What makes a better pet, a dog or cat? The debate is as old as time. 

When it comes to domestic pets it seems Australians are quite particular about their preferred breed of dog but will pretty much love any type of cat.

But does having a pedigree mean you have a healthier pet?

Data from over 14,000 entries into our BudPet quiz has ranked mostly domestic cats healthier and having better diets.

Here, we’re using our BudPet data to break it down.

Quick Stats

  • Almost 19% of the 3,683 cats received a perfect diet score with the right amount of wet and dry food and a combination of preferred food types including quality-bought food and home-cooked meals. Dogs were slightly behind the cats with 16% of 10,474 dogs obtaining a perfect diet score.
  • Almost 45% of cats obtained a perfect health score, just beating the dogs of which 43.69% recorded a perfect health score. The health score reflected a number of things including the animal’s heritage, vaccinations, grooming and veterinary checkups.
  • 2.6% of cats obtained a perfect score in their physical habits including how often they exercised, how much social time they had with other cats or dogs and how much time they spent inside and outside the house. Just 0.3% of dogs received a perfect score in this area.

The top five most popular dogs in Australia in 2023 are all pedigree breeds, whilst four of the most popular cat varieties are of mixed parentage.

Cavoodles, Border Collies, Labrador Retrievers, Golden Retrievers and Maltese Crosses are the five most popular dogs and are all pedigree breeds, whilst the Domestic Short Hair cat, Domestic Medium Hair cat, the Tabby and the Domestic Long Hair cat are amongst the top 5 most popular cats with the Ragdoll being the only pedigree cat breed to make the list.

The data proves an animal will not necessarily be healthier simply because it is a pedigree.

Whilst the numbers are close, cats beat dogs in every health aspect studied.
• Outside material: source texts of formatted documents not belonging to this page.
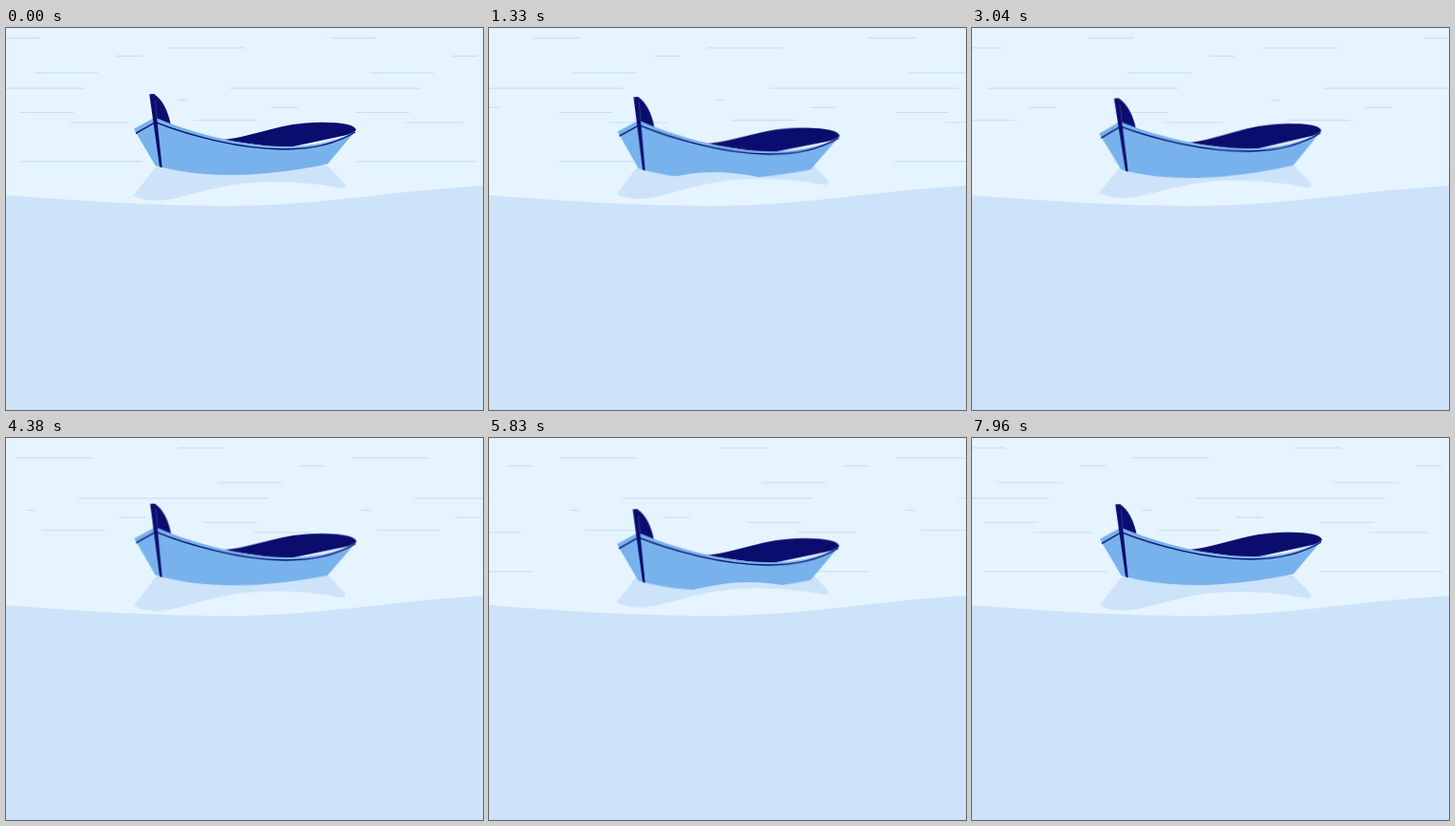
These frames come from a looping animation (500x400 px, 8 s). An HTML page:

```html
<!DOCTYPE html>
<html lang="en">
<head>
<meta charset="utf-8">
<title>Boat on calm water</title>
<style>
  html, body { margin: 0; width: 100%; height: 100%; overflow: hidden; background: #e6f4ff; }
  svg { display: block; width: 500px; height: 400px; }

  .ripples { fill: none; stroke: #c5e1f7; stroke-width: 1.2; animation: drift 8s linear infinite; }
  .swell { animation: roll 4s linear infinite; }

  /* Alternating sine-like easing; the tilt runs a quarter cycle ahead. */
  .bob, .tilt { animation: bob 2s cubic-bezier(.3642, 0, .6358, 1) infinite alternate; }
  .tilt { animation-name: tilt; animation-delay: -1s; transform-origin: 250px 150px; }
  .boat { --dy: 6px; --angle: 1deg; }
  .reflection { --dy: -3.6px; --angle: -.6deg; }

  .water { fill: #cde3fa; }
  .hull { fill: #78b2ec; }
  .navy { fill: #0a0d6e; }
  .trim { fill: none; stroke: #0a0d6e; stroke-width: 1.4; }
  .seam { fill: none; stroke: #78b2ec; stroke-width: .5; opacity: .5; }

  @keyframes drift { to { transform: translateX(352px); } }
  @keyframes roll { to { transform: translateX(288px); } }
  @keyframes bob { to { transform: translateY(var(--dy)); } }
  @keyframes tilt {
    from { transform: rotate(calc(var(--angle) * -1)); }
    to { transform: rotate(var(--angle)); }
  }
</style>
</head>
<body>
<svg viewBox="0 0 500 400">
  <defs>
    <path id="tile" d="M-12 10.4h48 M170 20.8h80 M115 29.3h27 M29 46.8h67 M-117 63.2h199
      M180 75.6h9 M278 83.1h28 M14.500 88.500h56.500 M196.500 96.600h66 M66.500 99h62 M14.500 139.800h128"/>
    <!-- Everything above the swell; its crest hides the bottom of the hull -->
    <clipPath id="above">
      <path class="swell" d="M-435 151c52 0 92 22 144 22s92-22 144-22s92 22 144 22
        s92-22 144-22s92 22 144 22s92-22 144-22V0H-435Z"/>
    </clipPath>
  </defs>

  <rect width="500" height="400" fill="#e6f4ff"/>

  <g class="ripples">
    <use href="#tile" x="-352"/>
    <use href="#tile"/>
    <use href="#tile" x="352"/>
  </g>

  <g class="reflection bob">
    <path class="water tilt" d="M158 144L133.500 175.500Q145 181.500 162 180.800C190 178 225 161 277 161
      C315 161 338 165 352 168Q358 166.500 355 163L337 144Z"/>
  </g>

  <g clip-path="url(#above)">
    <g class="boat bob">
      <g class="tilt">
        <path class="navy" d="M155 69C164 75 170 87 172.600 101L157 96Z"/>
        <path class="navy" d="M226 117.300C265 113 286 99 330 98.800C352 98.500 365 101.500 366.800 106
          C367 108 365 109.500 362 111L292 126Z"/>
        <path class="hull" d="M134 105.700L156 93.500C190 108 245 124 292 124C325 124 348 118 366.500 107.500
          L337 142.500C300 150 265 154 237 154C205 154 180 150.500 156.500 144Z"/>
        <path class="trim" d="M136 110.300L156.500 98.700C190 112 245 127 292 127C325 127 348 120 366 109"/>
        <path class="navy" d="M150.300 69.500Q153 68.700 155.500 69.200L163.700 146.200L161 145.200Z"/>
        <path class="seam" d="M156.300 75L158.300 94"/>
      </g>
    </g>
  </g>

  <path class="water" d="M0 175C100 183 170 186.200 235 186.200C330 186 390 172 500 165V400H0Z"/>
</svg>
</body>
</html>
```
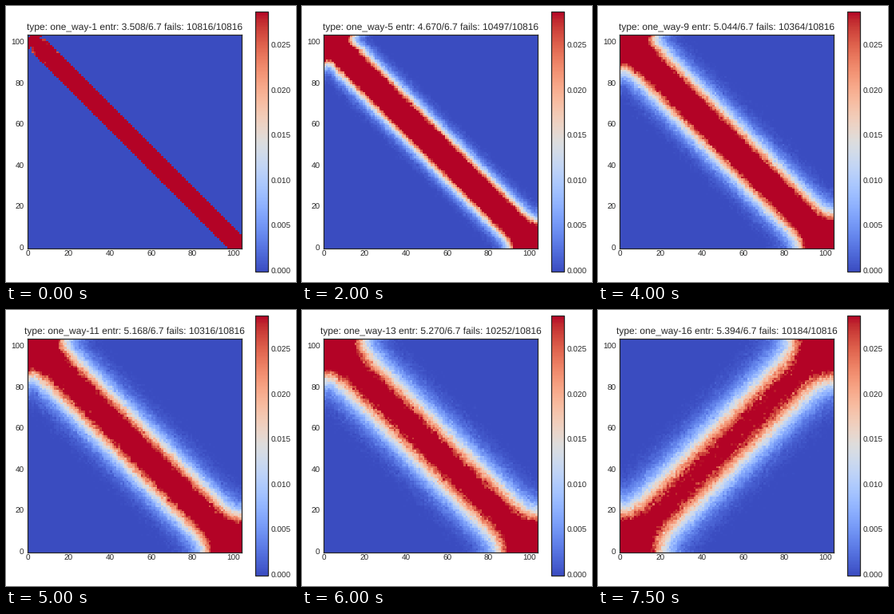
Animation, 363 px wide and 346 px high, one loop 8 s. Source, as a matplotlib script:

```python
import numpy as np
import matplotlib.pyplot as plt
from matplotlib.animation import FuncAnimation

W, H, DPI = 363, 346, 72
CARDS, PASSES, TRIALS = 104, 16, 10000
SMALLEST, BIGGEST = 2, 7  # packet sizes
VMAX = 3 / CARDS
INK = "0.15"

plt.rcParams.update({
    "font.family": "Liberation Sans",
    "font.size": 10,
    "text.color": INK,
    "text.hinting": "none",
    "axes.edgecolor": INK,
    "axes.linewidth": 1.25,
    "xtick.color": INK,
    "ytick.color": INK,
    "ytick.alignment": "center",
})


def shuffle_matrix():
    """Chance that a card moves from row to column in one overhand pass."""
    move = np.zeros((CARDS, CARDS))
    cut = np.zeros(CARDS + 1)  # chance that a packet starts here
    cut[0] = 1
    sizes = range(SMALLEST, BIGGEST + 1)
    for start in range(CARDS):
        chance = cut[start] / len(sizes)
        for size in sizes:
            size = min(size, CARDS - start)
            t = np.arange(size)
            move[CARDS - 1 - start - t, start + size - 1 - t] += chance
            cut[start + size] += chance
    return move


def sampled(chances, seed):
    rng = np.random.default_rng(seed)
    rows = chances / chances.sum(axis=1, keepdims=True)
    return np.array([rng.multinomial(TRIALS, row) for row in rows]) / TRIALS


def entropy(grid):
    """Mean entropy of the rows in bits."""
    p = grid[grid > 0]
    return -(p * np.log2(p)).sum() / CARDS


def fails(grid):
    """Cells more than a quarter away from a uniform spread."""
    return np.sum(np.abs(grid * CARDS - 1) > 0.25)


def box(x0, y0, x1, y1):
    return [x0 / W, 1 - y1 / H, (x1 - x0) / W, (y1 - y0) / H]


step = shuffle_matrix()
grids = [sampled(np.linalg.matrix_power(step, k), k)
         for k in range(1, PASSES + 1)]

fig = plt.figure(figsize=(W / DPI, H / DPI), dpi=DPI, facecolor="white")
ax = fig.add_axes(box(27, 36, 295, 304))
image = ax.imshow(grids[0], cmap="coolwarm", vmin=0, vmax=VMAX,
                  origin="lower", extent=(0, CARDS, 0, CARDS),
                  interpolation="nearest", aspect="auto")
ax.set_xticks(range(0, 101, 20))
ax.set_yticks(range(0, 101, 20))
ax.tick_params(axis="x", length=0, pad=3)
ax.tick_params(axis="y", length=0, pad=4.5)
title = ax.set_title("", fontsize=12, pad=5)

bar = fig.colorbar(image, cax=fig.add_axes(box(312, 7, 328, 333)))
bar.set_ticks(np.arange(6) * 0.005)
bar.ax.tick_params(length=0, pad=4)


def update(i):
    grid = grids[i]
    image.set_data(grid)
    title.set_text(f"type: one_way-{i + 1} entr: {entropy(grid):.3f}/"
                   f"{np.log2(CARDS):.1f} fails: {fails(grid)}/{CARDS ** 2}")
    return image, title


anim = FuncAnimation(fig, update, frames=PASSES, interval=500,
                     repeat=True, repeat_delay=0, blit=False)
plt.show()
```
% all cats surveyed


% all dogs surveyed

Top Diet Score of 1





Top Health Score of 1





Top Habit Score of 1





So what makes the better pet, cats or dogs?

It’s no secret — both cats and dogs offer unconditional love, affection and friendship, and they also provide therapeutic benefits for owners such as positive mental health and wellbeing.

In fact, data from MensLine Australia shared that 74% of pet owners reported mental health improvements as a result of pet ownership [1].

After all, who doesn't like to cuddle a furry friend at the end of the day? 

But buying pedigree clearly does not guarantee you a healthier pet.

Apart from cost, the trend to choose pedigree dogs is partly driven by the owners’ desires to know the expected personality, traits, and needs of the dog they’re interested in. 

But that’s not enough. Ensuring they have the right food, keeping up their exercise and medical checks are all essential.

Cats can usually exercise themselves, are less interested in human food and can be easier to transport to the vet so often can prove the healthiest.

Cats can be very independent and partly look after themselves, which means they can appear to vary less between breeds. 

No matter if your newest family member is a pedigree or not, insuring your pet is the easiest way to guard yourself from unexpected vet bills. 

Pets are family members regardless of breed or cost, and owners want to ensure they can get the best treatment possible for them should anything happen.

And as for what makes the best pet – dog or cat? The debate continues.


We analysed Budget Direct BudPet quiz data from 2023 and 2024. At least 1,000 rows of data for each data point were analysed to determine the results as reported by pet owners across Australia.